What you have to do >> Please report every line in the material below where the word "halfLength" is found.

(Supplied material Opens)

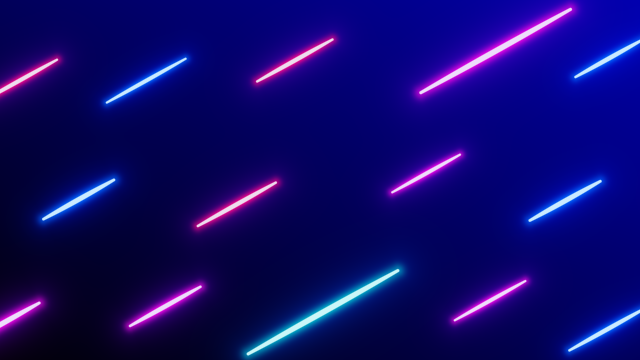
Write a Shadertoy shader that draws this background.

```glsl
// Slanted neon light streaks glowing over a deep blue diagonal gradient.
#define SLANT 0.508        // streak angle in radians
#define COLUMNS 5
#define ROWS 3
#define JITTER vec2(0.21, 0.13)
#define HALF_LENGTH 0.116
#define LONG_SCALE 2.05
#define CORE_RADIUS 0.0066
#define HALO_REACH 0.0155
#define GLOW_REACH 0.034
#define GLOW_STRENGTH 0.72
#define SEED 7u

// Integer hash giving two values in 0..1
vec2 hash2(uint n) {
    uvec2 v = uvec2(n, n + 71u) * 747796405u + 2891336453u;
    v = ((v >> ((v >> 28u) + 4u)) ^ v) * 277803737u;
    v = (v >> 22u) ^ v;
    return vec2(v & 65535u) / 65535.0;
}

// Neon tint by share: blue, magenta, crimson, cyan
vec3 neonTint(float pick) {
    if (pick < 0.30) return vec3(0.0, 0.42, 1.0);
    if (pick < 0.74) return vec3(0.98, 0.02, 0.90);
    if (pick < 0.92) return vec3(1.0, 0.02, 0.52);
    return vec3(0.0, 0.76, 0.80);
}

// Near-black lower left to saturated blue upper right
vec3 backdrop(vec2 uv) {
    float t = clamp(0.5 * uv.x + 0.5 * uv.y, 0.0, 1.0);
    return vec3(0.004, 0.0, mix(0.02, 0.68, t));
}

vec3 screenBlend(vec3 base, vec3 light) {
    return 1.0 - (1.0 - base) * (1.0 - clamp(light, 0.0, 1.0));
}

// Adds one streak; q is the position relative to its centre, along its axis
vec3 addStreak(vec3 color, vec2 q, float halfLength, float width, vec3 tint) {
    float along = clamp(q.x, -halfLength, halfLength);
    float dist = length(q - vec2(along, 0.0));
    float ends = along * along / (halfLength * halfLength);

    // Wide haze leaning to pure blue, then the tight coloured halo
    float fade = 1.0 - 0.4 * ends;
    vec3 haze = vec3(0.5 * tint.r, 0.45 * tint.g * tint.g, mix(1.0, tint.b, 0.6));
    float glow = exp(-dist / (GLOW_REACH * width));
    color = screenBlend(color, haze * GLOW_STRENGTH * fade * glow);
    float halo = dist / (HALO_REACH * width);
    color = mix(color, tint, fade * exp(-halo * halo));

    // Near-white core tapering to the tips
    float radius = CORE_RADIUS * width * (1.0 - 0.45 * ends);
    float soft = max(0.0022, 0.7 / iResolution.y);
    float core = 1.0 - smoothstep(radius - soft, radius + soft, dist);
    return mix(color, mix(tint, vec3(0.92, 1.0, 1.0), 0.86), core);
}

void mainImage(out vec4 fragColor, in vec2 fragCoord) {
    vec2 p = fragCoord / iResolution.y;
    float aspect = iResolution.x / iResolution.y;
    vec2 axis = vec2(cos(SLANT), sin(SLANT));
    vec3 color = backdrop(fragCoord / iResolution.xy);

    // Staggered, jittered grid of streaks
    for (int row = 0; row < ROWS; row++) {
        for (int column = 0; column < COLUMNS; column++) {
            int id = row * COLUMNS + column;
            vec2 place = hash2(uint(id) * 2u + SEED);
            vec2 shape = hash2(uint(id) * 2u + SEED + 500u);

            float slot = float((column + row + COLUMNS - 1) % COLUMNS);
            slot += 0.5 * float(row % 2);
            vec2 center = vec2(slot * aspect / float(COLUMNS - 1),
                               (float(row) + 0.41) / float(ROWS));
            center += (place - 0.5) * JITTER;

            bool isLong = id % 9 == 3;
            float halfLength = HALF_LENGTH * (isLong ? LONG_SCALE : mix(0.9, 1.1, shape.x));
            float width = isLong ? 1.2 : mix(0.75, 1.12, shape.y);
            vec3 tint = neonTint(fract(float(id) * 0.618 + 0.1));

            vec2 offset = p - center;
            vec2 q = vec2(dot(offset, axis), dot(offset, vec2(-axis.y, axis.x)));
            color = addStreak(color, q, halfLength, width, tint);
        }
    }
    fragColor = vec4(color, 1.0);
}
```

(Supplied material Closes)

Response to the task >>
vec3 addStreak(vec3 color, vec2 q, float halfLength, float width, vec3 tint) {
    float along = clamp(q.x, -halfLength, halfLength);
    float ends = along * along / (halfLength * halfLength);
            float halfLength = HALF_LENGTH * (isLong ? LONG_SCALE : mix(0.9, 1.1, shape.x));
            color = addStreak(color, q, halfLength, width, tint);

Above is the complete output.